If you have miscarried, you are not alone. Having a miscarriage can be distressing and it’s natural to worry about it happening again. Be kind to yourself. It’s understandable if you’re not enjoying trying again and it’s natural to feel some anxiety about how this pregnancy will progress.
If you are struggling with negative feelings, you may need help. Tell your GP and midwife how you feel. They will help you access the support you need.
You can also talk to one of our Tommy’s midwives for free. You can call them on 0800 0147 800, 9am–5pm, Monday–Friday. Or you can email them at [email protected].
Early miscarriage happens to about 1 in 5 (20%) women in their lifetime. But most miscarriages are a one-off and there’s a very good chance that your next pregnancy will be successful.
Late miscarriages (a miscarriage that happens after 3 months of pregnancy but before 24 weeks) are less common than early pregnancy. 1–2% pregnancies end in a late miscarriage.
If you have had a late miscarriage, you and your partner should be seen by a specialist health professional. Your doctor should talk to you about your situation and your likelihood of having another miscarriage and successful pregnancy. Most couples who have a late miscarriage are likely to have a successful pregnancy in the future. Find out more about late miscarriages.

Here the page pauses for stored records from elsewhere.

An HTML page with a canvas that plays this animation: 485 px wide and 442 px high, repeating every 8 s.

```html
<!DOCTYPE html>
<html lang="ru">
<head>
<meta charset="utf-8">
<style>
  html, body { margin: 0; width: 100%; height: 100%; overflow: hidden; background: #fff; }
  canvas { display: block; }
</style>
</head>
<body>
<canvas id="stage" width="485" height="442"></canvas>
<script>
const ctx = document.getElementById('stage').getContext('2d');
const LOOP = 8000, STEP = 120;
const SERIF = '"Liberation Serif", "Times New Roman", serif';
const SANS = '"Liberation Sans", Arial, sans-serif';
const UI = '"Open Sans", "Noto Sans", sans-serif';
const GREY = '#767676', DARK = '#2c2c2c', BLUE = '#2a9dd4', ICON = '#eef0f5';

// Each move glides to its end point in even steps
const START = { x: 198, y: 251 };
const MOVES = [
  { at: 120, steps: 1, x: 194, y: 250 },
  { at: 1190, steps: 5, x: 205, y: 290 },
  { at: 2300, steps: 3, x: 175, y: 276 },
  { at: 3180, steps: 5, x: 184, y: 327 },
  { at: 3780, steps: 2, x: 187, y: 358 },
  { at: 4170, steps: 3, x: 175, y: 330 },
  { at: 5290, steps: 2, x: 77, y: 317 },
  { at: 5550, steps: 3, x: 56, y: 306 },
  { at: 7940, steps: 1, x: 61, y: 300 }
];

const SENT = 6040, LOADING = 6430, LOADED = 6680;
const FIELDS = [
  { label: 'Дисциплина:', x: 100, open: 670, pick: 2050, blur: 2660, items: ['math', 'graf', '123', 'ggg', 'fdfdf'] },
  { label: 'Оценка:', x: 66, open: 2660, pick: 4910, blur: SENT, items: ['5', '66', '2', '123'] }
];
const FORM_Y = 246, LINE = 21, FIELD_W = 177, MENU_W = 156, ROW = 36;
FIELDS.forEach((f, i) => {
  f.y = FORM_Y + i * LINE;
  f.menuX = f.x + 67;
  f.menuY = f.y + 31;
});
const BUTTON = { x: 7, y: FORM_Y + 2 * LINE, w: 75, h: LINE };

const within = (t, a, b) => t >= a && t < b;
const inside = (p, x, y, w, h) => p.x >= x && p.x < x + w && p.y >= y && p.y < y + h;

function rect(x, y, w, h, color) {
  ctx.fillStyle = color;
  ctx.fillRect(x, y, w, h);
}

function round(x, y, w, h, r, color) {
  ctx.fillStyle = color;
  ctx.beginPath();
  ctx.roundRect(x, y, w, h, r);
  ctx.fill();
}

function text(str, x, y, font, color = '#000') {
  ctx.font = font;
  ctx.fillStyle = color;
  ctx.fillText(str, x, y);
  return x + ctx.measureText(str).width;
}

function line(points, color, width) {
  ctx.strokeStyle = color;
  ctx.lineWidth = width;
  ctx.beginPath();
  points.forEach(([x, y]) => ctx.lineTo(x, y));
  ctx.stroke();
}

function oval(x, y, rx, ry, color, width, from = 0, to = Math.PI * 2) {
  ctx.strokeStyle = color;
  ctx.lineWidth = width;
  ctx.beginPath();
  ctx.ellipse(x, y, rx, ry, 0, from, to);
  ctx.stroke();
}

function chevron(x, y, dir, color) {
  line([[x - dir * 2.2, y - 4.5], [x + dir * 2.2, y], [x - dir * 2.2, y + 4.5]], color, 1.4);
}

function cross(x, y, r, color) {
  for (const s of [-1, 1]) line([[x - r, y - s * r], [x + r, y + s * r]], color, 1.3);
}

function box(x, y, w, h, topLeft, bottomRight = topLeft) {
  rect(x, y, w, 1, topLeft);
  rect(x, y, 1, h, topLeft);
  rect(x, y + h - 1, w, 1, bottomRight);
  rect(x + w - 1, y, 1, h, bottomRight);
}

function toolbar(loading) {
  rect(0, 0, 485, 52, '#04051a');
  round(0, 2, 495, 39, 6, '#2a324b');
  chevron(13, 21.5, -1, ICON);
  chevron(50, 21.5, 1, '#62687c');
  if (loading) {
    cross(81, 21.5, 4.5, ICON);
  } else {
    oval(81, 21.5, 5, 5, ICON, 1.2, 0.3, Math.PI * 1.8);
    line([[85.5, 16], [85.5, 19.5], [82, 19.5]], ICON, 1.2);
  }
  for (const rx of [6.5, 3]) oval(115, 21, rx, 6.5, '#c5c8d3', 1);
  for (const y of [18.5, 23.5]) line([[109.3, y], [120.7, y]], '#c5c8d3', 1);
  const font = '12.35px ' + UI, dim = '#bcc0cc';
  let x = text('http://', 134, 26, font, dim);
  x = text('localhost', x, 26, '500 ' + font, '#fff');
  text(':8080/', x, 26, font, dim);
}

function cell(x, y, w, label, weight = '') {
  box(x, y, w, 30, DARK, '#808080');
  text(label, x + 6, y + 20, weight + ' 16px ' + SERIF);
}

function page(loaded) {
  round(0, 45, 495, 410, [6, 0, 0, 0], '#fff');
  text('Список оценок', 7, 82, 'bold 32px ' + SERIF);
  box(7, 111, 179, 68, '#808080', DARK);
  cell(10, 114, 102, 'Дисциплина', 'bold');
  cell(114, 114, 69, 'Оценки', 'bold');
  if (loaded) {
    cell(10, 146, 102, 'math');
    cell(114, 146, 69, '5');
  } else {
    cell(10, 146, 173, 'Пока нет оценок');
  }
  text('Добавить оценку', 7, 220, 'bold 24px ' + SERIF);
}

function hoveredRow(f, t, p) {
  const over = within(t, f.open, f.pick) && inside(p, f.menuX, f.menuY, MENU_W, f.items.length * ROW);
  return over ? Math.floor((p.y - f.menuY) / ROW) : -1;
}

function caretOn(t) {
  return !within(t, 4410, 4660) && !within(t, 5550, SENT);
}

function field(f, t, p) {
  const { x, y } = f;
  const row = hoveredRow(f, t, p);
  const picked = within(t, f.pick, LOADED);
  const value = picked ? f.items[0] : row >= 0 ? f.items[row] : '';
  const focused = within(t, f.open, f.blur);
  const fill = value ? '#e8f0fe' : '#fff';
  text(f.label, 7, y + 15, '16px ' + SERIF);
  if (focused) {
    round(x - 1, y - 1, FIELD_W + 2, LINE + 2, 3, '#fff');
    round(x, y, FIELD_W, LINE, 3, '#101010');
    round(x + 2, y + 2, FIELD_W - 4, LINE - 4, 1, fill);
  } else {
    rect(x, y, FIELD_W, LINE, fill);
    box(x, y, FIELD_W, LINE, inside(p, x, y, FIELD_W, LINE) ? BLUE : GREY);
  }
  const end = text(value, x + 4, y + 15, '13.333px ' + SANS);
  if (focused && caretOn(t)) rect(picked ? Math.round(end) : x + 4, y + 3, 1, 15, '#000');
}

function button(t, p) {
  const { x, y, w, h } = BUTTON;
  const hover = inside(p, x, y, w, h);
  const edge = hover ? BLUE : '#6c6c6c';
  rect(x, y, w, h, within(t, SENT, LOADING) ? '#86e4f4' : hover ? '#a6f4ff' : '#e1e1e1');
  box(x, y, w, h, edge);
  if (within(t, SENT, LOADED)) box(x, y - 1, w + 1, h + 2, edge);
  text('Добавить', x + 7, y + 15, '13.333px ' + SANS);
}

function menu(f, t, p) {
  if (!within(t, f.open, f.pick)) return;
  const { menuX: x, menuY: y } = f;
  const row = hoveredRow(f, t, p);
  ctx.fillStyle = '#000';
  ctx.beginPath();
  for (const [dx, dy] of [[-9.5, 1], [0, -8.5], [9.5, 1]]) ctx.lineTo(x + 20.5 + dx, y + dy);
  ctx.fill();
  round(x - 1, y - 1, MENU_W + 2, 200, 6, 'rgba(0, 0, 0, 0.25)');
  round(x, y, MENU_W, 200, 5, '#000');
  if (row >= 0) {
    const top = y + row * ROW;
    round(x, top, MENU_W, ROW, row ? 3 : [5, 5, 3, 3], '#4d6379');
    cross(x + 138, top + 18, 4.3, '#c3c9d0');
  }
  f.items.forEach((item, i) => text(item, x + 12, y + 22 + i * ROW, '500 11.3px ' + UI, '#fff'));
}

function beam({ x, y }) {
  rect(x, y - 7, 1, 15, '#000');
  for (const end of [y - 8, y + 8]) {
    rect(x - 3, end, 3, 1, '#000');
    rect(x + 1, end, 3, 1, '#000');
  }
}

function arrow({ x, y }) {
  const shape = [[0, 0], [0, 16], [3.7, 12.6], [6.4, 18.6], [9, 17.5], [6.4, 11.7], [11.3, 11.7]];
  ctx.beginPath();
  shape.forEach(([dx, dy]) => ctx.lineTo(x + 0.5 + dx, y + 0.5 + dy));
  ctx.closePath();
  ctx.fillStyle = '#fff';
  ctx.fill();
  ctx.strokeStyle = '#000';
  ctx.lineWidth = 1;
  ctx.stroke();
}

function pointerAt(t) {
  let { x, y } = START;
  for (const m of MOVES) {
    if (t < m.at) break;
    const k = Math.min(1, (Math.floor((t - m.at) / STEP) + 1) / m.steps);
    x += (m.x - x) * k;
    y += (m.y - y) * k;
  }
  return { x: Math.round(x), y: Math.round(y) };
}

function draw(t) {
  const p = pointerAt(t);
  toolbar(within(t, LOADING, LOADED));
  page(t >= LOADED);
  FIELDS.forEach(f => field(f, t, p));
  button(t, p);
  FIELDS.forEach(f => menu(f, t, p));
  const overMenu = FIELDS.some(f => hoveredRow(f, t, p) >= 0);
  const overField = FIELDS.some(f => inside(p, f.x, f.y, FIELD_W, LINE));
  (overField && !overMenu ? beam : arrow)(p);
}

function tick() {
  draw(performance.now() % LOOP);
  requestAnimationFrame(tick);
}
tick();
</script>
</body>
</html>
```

Recurrent miscarriage is very rare, affecting 1% of couples trying to have a baby. If you have had a recurrent miscarriage, you and your partner should be seen by a specialist health professional. Your doctor should talk to you about your situation and your likelihood of having another miscarriage and successful pregnancy.
Most couples who have recurrent miscarriages are likely to have a successful pregnancy in the future. Find out more about recurrent miscarriage.
“No one can tell you if you are going to have a successful pregnancy or not. You can only trust your gut and if something doesn't feel right, go and get checked out. That way, you know you did what was right for your baby.”
Having a molar pregnancy doesn't affect your chances of getting pregnant again. The risk of having another molar pregnancy increases, but this risk is still small (about 1%).
It's best not to try for a baby until your after-treatment monitoring has finished.
Find out more about molar pregnancy.
If you get pregnant within 2 years of having an ectopic pregnancy, the chances of having another ectopic pregnancy are higher. But the risk is still small (around 10%). Find out more about ectopic pregnancy.
What can I do to reduce the risk of another miscarriage?
Unfortunately, there is nothing you can do that will guarantee that you won’t have a miscarriage. However, we have lots of information about what you can do to stay as healthy as possible before you try for a baby and during pregnancy.
Our midwives can offer you support and information about miscarriage. You can call them for free on 0800 0147 800 (9am–5pm, Monday–Friday) or email them at [email protected].
Find out more about trying again after a miscarriage.